“The target number [is] around 14 to 15 thousand dollars (spent from the budget) per meeting…and we’ve had several meetings when we’ve broken $30,000,” said Undergraduate Treasurer Alex Bandes. “I’m expecting fewer requests as the weeks go on…and the school year really starts to heat up.”

The Undergraduate Conference Fund consists of $20,000 left over from last year’s budget to provide 80 students $250 each to present their own research at conferences.

“[The conference fund’s purpose] is to put Georgia Tech’s name out there so people can see us competing, see us presenting,” Bandes said.

The agreement  between the Ferst Center and SGA that was reached earlier this semester provided $30,000 to cover rental costs and technical labor for organizations using the center.

“We’re basically making it easier for organizations to use the Ferst Center for different events and kind of eliminating the barriers that were there before,” said Trevor Lindsay, Vice President of the undergraduate and graduate Joint Finance Committee.

These purchases are made out of a $5.5 million fund which is made up from the $123 activity fee each Tech student pays at the beginning of the term. While a total of $4.6 million is apportioned to organizations that submit budget requests due this month, student organizations can also submit bills to get funding for various events. The bills are voted on by the sixty members of the Undergraduate House of Representatives (UHR) and the Graduate Student Senate (GSS).

“[They] kind of threw off our projections so those are two abnormalities that we usually don’t fund at the beginning of the school year,” Lindsay said. “We allocated things for different initiatives that Nick Picon ran on for his platform.”

These items were bills passed that were proposed by the current Undergraduate Student Body President to fulfill his campaign promises.

“We also funded salary adjustments for some personnel in the CRC and some personnel in the Student Center,” Lindsay said.

There was a $23,000 total increase in this category for the CRC and $17,000 for the Student Center in budgets in this year’s budget.

Although this rate of spending is unusually high, neither Lindsay nor Bandes believe that the budget will run out of all available funds.

“As far as really big purchases, we’re not looking to fund anytime soon,” Lindsay said.

“I always tell the bodies to treat every dollar like it’s the last,” Lindsay said. “We want this money to affect as large a part of the student body as possible [so] we want people to try to fundraise first before they come to us [with spending bills].”

Last year, SGA spent $550,000 on the CRC’s renovation the Stamps Fields. However, because of the closure of the fields, more costs were accrued by SGA to help fund the renting off-campus fields for displaced sports clubs.

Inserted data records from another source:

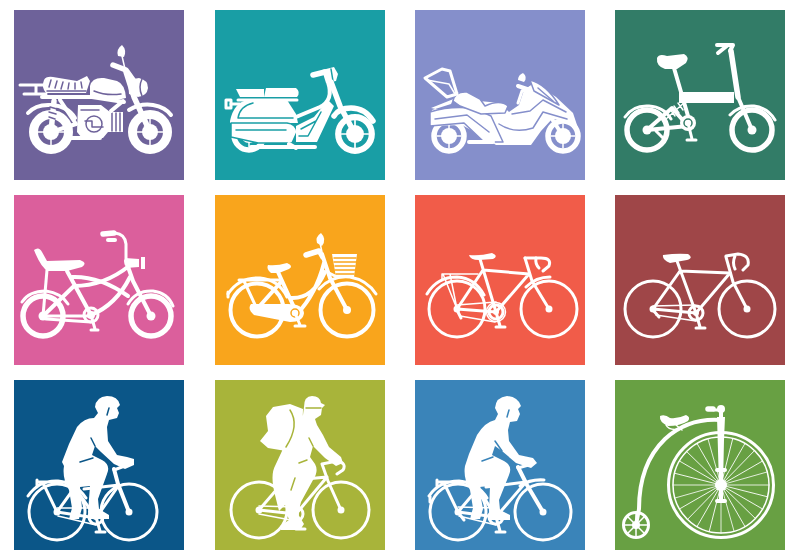
<!DOCTYPE html>
<html lang="en">
<head>
<meta charset="utf-8">
<title>Bikes and motorcycles</title>
<style>
:root{--paper:#fff;--ink:#fff;--purple:#6e629a;--teal:#199ea5;--lavender:#858fcb;--forest:#327c67;--pink:#db5f9c;--orange:#f9a51c;--coral:#f15c49;--brick:#9f4648;--navy:#0b5688;--olive:#a8b43a;--sky:#3a84b9;--green:#68a043}
html,body{margin:0;background:var(--paper);overflow:hidden}
svg{display:block;width:800px;height:560px}
.tile{fill:var(--tile)}
.line{fill:none;stroke:var(--ink);stroke-width:3;stroke-linecap:round;stroke-linejoin:round}
.thin{stroke-width:1.5}
.mid{stroke-width:4}
.bold{stroke-width:5.5}
.heavy{stroke-width:9}
.solid{fill:var(--ink)}
.cut{fill:var(--tile)}
.gap{fill:none;stroke:var(--tile);stroke-width:1.5;stroke-linecap:round;stroke-linejoin:round}
.panel{fill:var(--ink);stroke:var(--tile);stroke-width:1.5;stroke-linejoin:round}
</style>
</head>
<body>
<svg viewBox="0 0 800 560" role="img" aria-label="Twelve coloured tiles with white silhouettes of motorcycles, bicycles and cyclists">
<defs>
<rect id="square" width="170" height="170"/>
<g id="moto-wheel"><circle class="line heavy" r="17.5"/><circle class="solid" r="8"/><path class="line thin" d="M-13 0H13M0-13V13"/></g>
<g id="scooter-wheel"><circle class="line bold" r="15"/><circle class="solid" r="8"/><path class="line thin" d="M-12 0H12M0-12V12"/></g>
<g id="mini-wheel"><circle class="line bold" r="20"/><circle class="solid" r="4.5"/></g>
<g id="road-wheel"><circle class="line" r="28"/><circle class="solid" r="3.5"/></g>
<g id="city-wheel"><circle class="line mid" r="26.5"/><circle class="solid" r="4"/></g>
<g id="crank"><circle class="line" r="7"/><circle class="solid" r="3"/><path class="line" d="M0 0 4 14M0 15H9"/></g>
<path id="spoke-pair" class="line" style="stroke-width:.8" d="M0-48V48M-13-46 13 46"/>
<g id="spoke-set"><use href="#spoke-pair"/><use href="#spoke-pair" transform="rotate(30)"/><use href="#spoke-pair" transform="rotate(60)"/></g>
</defs>

<g id="mini-motorcycle" style="--tile:var(--purple)">
<use class="tile" href="#square" x="14" y="10"/>
<use href="#moto-wheel" x="51" y="132"/><use href="#moto-wheel" x="150" y="132"/>
<path class="line mid" d="M28 113Q36 104 51 105 68 106 75 118"/>
<path class="line mid" d="M129 110Q140 103 153 105 165 107 171 115"/>
<path class="line" d="M20 85H46M24 94H46M36 85V94"/>
<path class="solid" d="M44 80Q46 76 53 77L77 81 87 76 90 81 86 93H46Q41 87 44 80Z"/>
<path class="gap" d="M51 80 49 87M57 81 55 88M63 82 61 89M69 83 68 89M75 83 75 89M81 82 82 88M47 91H86"/>
<path class="line mid" d="M42 97H92L124 102"/>
<path class="solid" d="M90 86Q92 77 104 78L117 81Q125 84 126 98L112 101 90 95Z"/>
<path class="gap" d="M94 91Q106 96 121 94"/>
<path class="line bold" d="M54 101 51 132"/><path class="gap" d="M50 107 57 109M49 112 56 114M49 117 55 119"/>
<path class="line mid" d="M60 100 76 124 51 132"/>
<path class="solid" d="M78 105H101L110 112H123V132H108L103 138H82L77 132Z"/>
<path class="gap" d="M112 113V131M116 113V131M120 113V131M81 110H99"/>
<circle class="gap" cx="94" cy="124" r="8"/><path class="gap" d="M85 121H92V127H103"/>
<path class="line mid" d="M123 101 111 111M70 138H100"/>
<path class="line bold" d="M126 72 134 97 150 132"/>
<path class="line bold" d="M113 65 126 70 136 84"/>
<path class="line thin" d="M125 69 122 56"/><path class="solid" d="M118 56Q116 49 122 45 127 50 124 57Z"/>
<path class="solid" d="M128 80 139 78Q148 80 148 88 147 96 138 97L129 94Z"/><path class="gap" d="M142 79Q138 87 142 96"/>
</g>

<g id="business-moped" style="--tile:var(--teal)">
<use class="tile" href="#square" x="215" y="10"/>
<use href="#scooter-wheel" x="249" y="135"/><use href="#scooter-wheel" transform="translate(355 134) scale(1.12)"/>
<path class="solid" d="M230 121Q234 102 248 100H287L296 114 298 123H230Z"/>
<path class="panel" d="M231 123H287Q296 124 297 132L292 143H258L231 137Z"/>
<path class="gap" d="M236 130H286M253 103Q240 106 238 118H293"/>
<path class="solid" d="M236 89H264V97H240Z"/><path class="solid" d="M266 88H296Q301 92 297 97H264Z"/>
<path class="line" d="M238 100H297M226 100H231V108H226Z"/>
<path class="line" d="M231 104H240"/>
<path class="line mid" d="M328 82Q334 100 320 107L296 117"/>
<path class="solid" d="M328 100 334 106 317 142H296V126L314 117Z"/>
<path class="gap" d="M321 112 308 136H299M301 129 316 121"/>
<path class="line mid" d="M251 147H315M289 144 296 148"/>
<path class="line bold" d="M313 75 325 72"/>
<path class="solid" d="M322 70 334 67 338 74 336 81 326 83Z"/><path class="gap" d="M331 69 333 81"/>
<path class="line bold" d="M331 82 340 106 355 134"/>
<path class="line bold" d="M334 116Q339 108 351 108 365 108 373 121"/>
</g>

<g id="touring-scooter" style="--tile:var(--lavender)">
<use class="tile" href="#square" x="415" y="10"/>
<use href="#scooter-wheel" x="449" y="136"/><use href="#scooter-wheel" x="563" y="136"/>
<path class="solid" d="M431 108 456 98 488 113 496 131H541L552 119 568 121 578 128 573 113 556 97 534 83 524 90 519 105 509 112 500 103 479 101 466 92 456 93 451 104 432 110 430 126 462 125 487 139 496 145H531L541 131Z"/>
<path class="panel" d="M430 112Q453 105 476 109L491 116 503 142H484L464 123 430 126Z"/>
<path class="gap" d="M435 119 467 115 489 132M512 114 530 111 543 100 566 112M499 124Q514 134 533 128L543 112 567 119"/>
<path class="panel" d="M453 101Q455 91 467 92L480 99 485 106Q500 99 508 106L505 113 481 114 460 106Z"/>
<path class="line" d="M425 78 442 69 450 71 457 94 447 97Z"/><path class="line thin" d="M427 80 449 84 455 94"/>
<path class="line" d="M518 103 522 91 533 87"/>
<path class="panel" d="M534 91 530 80Q546 84 559 105Z"/><path class="gap" d="M538 88 553 101"/>
<path class="line mid" d="M518 86 530 90"/><path class="solid" d="M518 80Q518 75 523 73 528 77 524 82Z"/>
<path class="line mid" d="M469 142H493M552 119 563 136"/>
</g>

<g id="folding-electric-bike" style="--tile:var(--forest)">
<use class="tile" href="#square" x="615" y="10"/>
<use href="#mini-wheel" x="647" y="130"/><use href="#mini-wheel" x="752" y="130"/>
<path class="line" d="M625 117Q633 105 649 106 664 107 671 119M730 115Q739 105 754 106 768 108 775 120"/>
<path class="solid" d="M657 58Q659 53 667 56L684 54Q690 57 686 63L677 69H665Q656 66 657 58Z"/>
<path class="line mid" d="M674 68 688 116"/>
<rect class="solid" x="679" y="92" width="55" height="11"/>
<path class="line mid" d="M647 130 688 126 672 108Z"/>
<path class="line thin" d="M666 112 671 119M670 109 675 116M674 106 679 113M678 103 683 110M666 119 686 101"/>
<circle class="solid" cx="688" cy="123" r="8"/><circle class="gap" cx="688" cy="123" r="4"/>
<path class="line" d="M688 123 692 139M687 140H696M656 131 663 138"/>
<path class="line bold" d="M731 51 738 97"/><path class="line mid" d="M738 97 752 130"/>
<path class="line mid" d="M718 53 728 45M717 45H733L730 51"/>
</g>

<g id="banana-seat-bike" style="--tile:var(--pink)">
<use class="tile" href="#square" x="14" y="195"/>
<use href="#mini-wheel" x="43" y="316"/><use href="#mini-wheel" x="151" y="316"/>
<path class="line" d="M22 302Q29 291 46 291 61 293 68 304M128 304Q136 290 153 291 168 293 173 306"/>
<path class="line" d="M43 316 47 270"/>
<path class="solid" d="M34 250Q39 246 42 252L47 261 80 260Q88 263 82 267L67 271H48Q41 268 34 250Z"/>
<path class="line mid" d="M67 271 91 315M43 316 74 286Q104 286 129 266"/>
<path class="line mid" d="M72 277Q100 276 128 296M91 315Q116 305 130 277"/>
<path class="line" d="M43 316H91M46 319 91 322"/>
<circle class="line" cx="91" cy="315" r="7"/><circle class="solid" cx="91" cy="315" r="4"/><path class="line" d="M91 315 95 329M91 330H98"/>
<path class="line mid" d="M126 261 133 281 151 316"/>
<path class="line" d="M126 264V244Q125 234 115 233"/><path class="line bold" d="M103 234 114 233"/><path class="line mid" d="M108 240H115"/>
<path class="solid" d="M125 258 139 259V267L126 268ZM141 257H145V269H141Z"/>
</g>

<g id="city-bike" style="--tile:var(--orange)">
<use class="tile" href="#square" x="215" y="195"/>
<use href="#city-wheel" x="257" y="310"/><use href="#city-wheel" x="347" y="310"/>
<path class="line" d="M228 294Q239 277 260 278 279 280 287 297M319 289Q332 275 350 277 367 280 376 294"/>
<path class="line" d="M239 280H280M244 281 257 309M228 292V297"/>
<path class="solid" d="M268 265Q277 266 287 263 294 266 289 269L279 273H271Q266 269 268 265Z"/>
<path class="line mid" d="M278 272 297 314M281 282 257 309M324 263Q316 294 297 314M325 272Q313 299 291 298"/>
<path class="solid" d="M251 304H288Q303 304 304 313 303 322 290 322L254 315Q247 309 251 304Z"/><circle class="gap" cx="295" cy="313" r="4"/>
<path class="line" d="M295 313 300 325M295 326H305"/>
<path class="line mid" d="M322 254 330 278 347 310"/>
<path class="line" d="M322 258 318 251"/><path class="line bold" d="M306 255 319 251"/>
<path class="line thin" d="M322 252 320 243"/><path class="solid" d="M317 243Q315 237 321 233 327 239 322 246Z"/>
<path class="solid" d="M332 254H357L354 277H336Z"/><path class="gap" d="M334 258H356M334 262H356M335 266H355M335 270H355M336 274H354"/>
<path class="line" d="M329 273 337 277"/>
</g>

<g id="touring-bike" style="--tile:var(--coral)">
<use class="tile" href="#square" x="415" y="195"/>
<use href="#road-wheel" x="457" y="309"/><use href="#road-wheel" x="549" y="309"/>
<path class="line thin" d="M442 274H478M443 274 457 309M450 274 457 309M442 274V280"/>
<path class="line" d="M427 294Q437 277 457 277 475 278 484 295M526 287Q536 277 550 277"/>
<path class="solid" d="M469 255Q480 256 492 253 499 256 493 259L479 260Q470 260 469 255Z"/>
<path class="line" d="M480 259 496 312 529 274 483 270 457 309 496 312"/>
<path class="line" d="M525 258 532 281 549 309"/>
<path class="line" d="M525 258H541Q552 258 549 266L543 271"/><path class="line" d="M536 258Q535 264 539 268"/>
<use href="#crank" x="496" y="312"/><circle class="line thin" cx="496" cy="312" r="9.5"/>
<path class="line thin" d="M457 305 496 302M460 316 495 322"/>
<path class="line" d="M457 310 461 318"/>
</g>

<g id="racing-bike" style="--tile:var(--brick)">
<use class="tile" href="#square" x="615" y="195"/>
<use href="#road-wheel" x="653" y="309"/><use href="#road-wheel" x="747" y="309"/>
<path class="solid" d="M663 255Q677 253 688 254 694 258 687 260L670 263Q662 260 663 255Z"/>
<path class="line" d="M677 261 696 313 730 273 680 271 653 309 696 313"/>
<path class="line" d="M726 257 733 282 747 309"/>
<path class="line" d="M726 256 738 254Q750 255 748 265L743 270M735 256Q732 263 735 269"/>
<use href="#crank" x="696" y="313"/>
<path class="line thin" d="M653 306 695 305M656 315 696 321"/><path class="line" d="M653 310 659 317"/>
</g>

<g id="helmet-rider-in-jacket" style="--tile:var(--navy)">
<use class="tile" href="#square" x="14" y="380"/>
<use href="#road-wheel" x="57" y="512"/><use href="#road-wheel" x="129" y="512"/>
<path class="line" d="M28 496Q39 480 58 481 76 483 86 498M38 482H74M43 483 57 512M37 480V487"/>
<path class="line" d="M74 486 96 518 57 512 75 487M96 518 119 485 84 489"/>
<path class="line mid" d="M114 469 118 484 129 512"/><path class="line" d="M114 470 130 464"/>
<use href="#crank" x="96" y="517"/><path class="line thin" d="M57 508 96 508M58 516 96 525"/>
<path class="solid" d="M95 407Q96 397 107 396 118 396 120 405L117 408 119 413 117 418 109 420 107 427 108 441 117 455 127 457 134 459 134 465 125 469 114 464 101 452 95 446 92 455 102 460Q111 465 107 474L98 499 99 509 109 515V519H89L88 512 90 486 80 487 82 508 79 519 69 519 72 508 69 490Q62 478 64 466L62 462 69 444 77 427Q84 418 94 418L98 413Z"/>
<path class="gap" d="M109 408 107 415M93 458 80 462M95 446 91 438"/>
</g>

<g id="rider-with-backpack" style="--tile:var(--olive)">
<use class="tile" href="#square" x="215" y="380"/>
<use href="#road-wheel" x="259" y="510"/><use href="#road-wheel" x="341" y="510"/>
<path class="line" d="M281 478 296 514 259 510 284 481 327 477 296 514"/>
<path class="line" d="M322 464 328 481 341 510M322 464 337 461Q347 463 343 470L337 474"/>
<use href="#crank" x="296" y="514"/><path class="line thin" d="M259 506 296 507M259 514 296 521"/>
<path class="solid" d="M260 441 268 431 266 416 273 407 290 404 303 409 302 440 286 451 268 448Z"/>
<path class="solid" d="M304 407Q304 396 312 396 320 396 321 403L325 405 322 408 321 415 315 419 317 425 323 435 329 447 341 457 343 463 336 466 325 458 313 446 310 457 315 464Q319 471 313 480L301 502 298 514 304 524 300 530 281 530 280 526 289 520 286 504 279 511 275 495Q270 475 275 466L282 451 288 425 303 415Z"/>
<path class="gap" d="M306 408H321M290 410Q300 425 286 447M291 490 295 478M307 460 299 463M313 446 309 438"/>
</g>

<g id="helmet-rider" style="--tile:var(--sky)">
<use class="tile" href="#square" x="415" y="380"/>
<use href="#road-wheel" x="458" y="512"/><use href="#road-wheel" x="543" y="512"/>
<path class="line" d="M429 496Q439 481 459 481 478 483 487 498M439 482H477M444 483 458 512M437 480V487M430 496V502"/>
<path class="line" d="M477 486 496 517 458 512 479 487M496 517 526 482 486 487"/>
<path class="line mid" d="M518 467 527 485 543 512"/><path class="line" d="M518 468 532 464"/>
<path class="line" d="M520 486Q530 479 544 480"/>
<use href="#crank" x="496" y="517"/><path class="line thin" d="M458 507 496 508M459 516 496 525"/><path class="line" d="M458 512 464 520"/>
<path class="solid" d="M495 408Q496 397 507 396 518 397 521 406L518 409 520 414 517 421 510 422 508 430 509 441 519 455 533 458 537 463 531 468 516 463 502 451 495 446 492 455 504 461Q513 466 509 475L499 500 500 510 510 515V520H490L489 511 490 486 479 487 483 509 480 519 470 519 473 508 470 490Q463 478 465 466L469 454 477 435Q485 422 495 420L498 414Z"/>
<path class="gap" d="M509 410 507 417M493 457 482 461M502 451 495 441"/>
</g>

<g id="penny-farthing" style="--tile:var(--green)">
<use class="tile" href="#square" x="615" y="380"/>
<circle class="line" cx="721" cy="485" r="52.5"/><circle class="line thin" cx="721" cy="485" r="48"/>
<use href="#spoke-set" x="721" y="485"/><use href="#spoke-set" transform="translate(721 485) rotate(90)"/>
<circle class="solid" cx="721" cy="485" r="6"/>
<circle class="line" cx="636" cy="525" r="12.5"/>
<path class="line thin" d="M636 514V536M625 525H647M628 517 644 533M644 517 628 533"/><circle class="solid" cx="636" cy="525" r="4"/>
<path class="line mid" d="M720 420Q688 418 665 439 639 464 639 509L636 525"/>
<path class="line mid" d="M721 411V485"/><path class="solid" d="M717 417H725L724 440 723 485H719Z"/>
<path class="solid" d="M660 416Q665 414 670 418 678 419 686 415 691 417 688 421 680 426 668 426 659 422 660 416Z"/>
<path class="line thin" d="M666 425Q669 431 680 429M676 425 682 430"/>
<path class="line bold" d="M708 409H713"/><path class="line" d="M714 410H723"/><circle class="solid" cx="721" cy="409" r="4"/>
<path class="line mid" d="M721 485V500M717 501H725M717 470H725"/>
</g>
</svg>
</body>
</html>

“Now we’ve decided as a body that we’ll be funding these field requests at 2/3 the original amount they requested,” Bandes said.

“So increasingly [SGA] is wanting to see an incredibly detailed plan for clubs and organizations for fundraising because they don’t want them to keep coming back,” Bandes said. “The whole goal of student government funding is to start things off and get things rolling and eventually have the organization become self-funding.”

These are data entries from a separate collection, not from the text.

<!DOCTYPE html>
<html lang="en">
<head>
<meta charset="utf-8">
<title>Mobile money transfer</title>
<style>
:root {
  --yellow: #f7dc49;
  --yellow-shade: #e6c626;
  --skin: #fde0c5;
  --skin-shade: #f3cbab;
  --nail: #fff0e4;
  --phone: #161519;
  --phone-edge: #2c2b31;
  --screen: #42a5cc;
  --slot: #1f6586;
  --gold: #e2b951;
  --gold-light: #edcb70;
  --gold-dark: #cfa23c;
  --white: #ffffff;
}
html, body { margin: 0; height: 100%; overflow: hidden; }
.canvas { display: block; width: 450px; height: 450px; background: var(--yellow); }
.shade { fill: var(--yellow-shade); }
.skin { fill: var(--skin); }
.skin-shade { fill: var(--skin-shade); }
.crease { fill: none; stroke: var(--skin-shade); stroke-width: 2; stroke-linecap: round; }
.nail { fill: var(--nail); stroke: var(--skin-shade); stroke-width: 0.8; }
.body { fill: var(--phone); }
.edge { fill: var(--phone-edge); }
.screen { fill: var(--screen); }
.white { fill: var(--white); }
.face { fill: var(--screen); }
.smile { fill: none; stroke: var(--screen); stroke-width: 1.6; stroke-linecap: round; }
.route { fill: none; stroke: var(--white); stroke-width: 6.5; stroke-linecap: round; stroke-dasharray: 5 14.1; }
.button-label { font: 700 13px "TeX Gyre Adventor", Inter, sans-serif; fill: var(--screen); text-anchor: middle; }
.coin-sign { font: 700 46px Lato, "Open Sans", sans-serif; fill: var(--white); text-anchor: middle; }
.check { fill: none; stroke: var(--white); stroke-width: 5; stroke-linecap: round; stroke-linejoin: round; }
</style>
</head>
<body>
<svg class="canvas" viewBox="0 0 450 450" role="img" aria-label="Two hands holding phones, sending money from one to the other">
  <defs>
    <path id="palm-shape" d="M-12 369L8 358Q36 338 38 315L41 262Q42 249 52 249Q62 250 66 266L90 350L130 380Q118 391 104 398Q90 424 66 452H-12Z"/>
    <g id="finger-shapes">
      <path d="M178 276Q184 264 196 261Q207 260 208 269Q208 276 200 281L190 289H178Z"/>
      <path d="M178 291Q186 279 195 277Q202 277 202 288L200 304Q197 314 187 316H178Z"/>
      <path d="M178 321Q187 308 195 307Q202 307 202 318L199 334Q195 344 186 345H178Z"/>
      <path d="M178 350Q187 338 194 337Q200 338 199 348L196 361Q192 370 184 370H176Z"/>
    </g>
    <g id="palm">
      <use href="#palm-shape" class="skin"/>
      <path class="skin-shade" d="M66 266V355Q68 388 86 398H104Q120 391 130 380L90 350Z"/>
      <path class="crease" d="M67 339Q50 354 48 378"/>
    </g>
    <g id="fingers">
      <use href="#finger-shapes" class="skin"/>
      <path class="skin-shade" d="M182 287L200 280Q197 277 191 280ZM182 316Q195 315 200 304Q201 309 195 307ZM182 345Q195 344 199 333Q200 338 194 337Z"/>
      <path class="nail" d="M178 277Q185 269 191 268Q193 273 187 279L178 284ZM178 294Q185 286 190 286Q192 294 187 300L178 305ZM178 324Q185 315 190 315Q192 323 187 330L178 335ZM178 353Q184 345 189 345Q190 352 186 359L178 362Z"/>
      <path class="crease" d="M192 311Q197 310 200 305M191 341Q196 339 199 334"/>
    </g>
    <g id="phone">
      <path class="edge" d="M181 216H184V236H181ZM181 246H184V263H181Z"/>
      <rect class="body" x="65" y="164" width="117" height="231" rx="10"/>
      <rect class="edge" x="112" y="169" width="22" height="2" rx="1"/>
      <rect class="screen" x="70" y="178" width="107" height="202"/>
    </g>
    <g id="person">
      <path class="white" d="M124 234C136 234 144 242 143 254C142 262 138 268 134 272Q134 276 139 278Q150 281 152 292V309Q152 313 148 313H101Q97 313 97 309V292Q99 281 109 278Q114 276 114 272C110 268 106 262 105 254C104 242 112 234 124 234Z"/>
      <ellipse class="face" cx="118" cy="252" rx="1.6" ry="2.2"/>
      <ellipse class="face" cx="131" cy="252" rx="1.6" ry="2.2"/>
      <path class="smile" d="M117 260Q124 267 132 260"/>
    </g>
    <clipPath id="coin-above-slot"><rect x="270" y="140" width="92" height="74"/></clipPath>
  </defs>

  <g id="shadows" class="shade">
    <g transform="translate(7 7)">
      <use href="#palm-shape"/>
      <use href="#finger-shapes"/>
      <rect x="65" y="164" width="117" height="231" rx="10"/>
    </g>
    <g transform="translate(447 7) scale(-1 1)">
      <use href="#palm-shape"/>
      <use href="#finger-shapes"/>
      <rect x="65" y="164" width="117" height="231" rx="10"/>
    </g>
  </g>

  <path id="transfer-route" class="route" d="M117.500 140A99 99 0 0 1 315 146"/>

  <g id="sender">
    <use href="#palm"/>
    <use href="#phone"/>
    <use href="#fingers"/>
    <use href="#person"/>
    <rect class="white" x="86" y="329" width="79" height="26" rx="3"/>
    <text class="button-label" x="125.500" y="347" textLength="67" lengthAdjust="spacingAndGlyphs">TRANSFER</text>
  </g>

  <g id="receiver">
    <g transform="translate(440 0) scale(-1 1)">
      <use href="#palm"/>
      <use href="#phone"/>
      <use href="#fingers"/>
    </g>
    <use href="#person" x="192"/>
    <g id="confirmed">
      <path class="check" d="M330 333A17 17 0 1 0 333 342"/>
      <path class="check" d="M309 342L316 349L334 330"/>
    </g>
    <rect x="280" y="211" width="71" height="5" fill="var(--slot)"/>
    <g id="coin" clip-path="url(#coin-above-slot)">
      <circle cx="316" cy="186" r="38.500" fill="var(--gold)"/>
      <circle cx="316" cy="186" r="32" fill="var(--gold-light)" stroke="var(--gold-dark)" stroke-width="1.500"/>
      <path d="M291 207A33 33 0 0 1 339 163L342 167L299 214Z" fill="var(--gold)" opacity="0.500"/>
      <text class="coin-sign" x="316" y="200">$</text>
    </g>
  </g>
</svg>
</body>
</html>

Student organizations have until near the end of the month, Oct. 25, to submit budgets for next year. Later in the year, SGA will consider the requests. In an approximately three week process, SGA will review, alter and approve organizations’ budgets.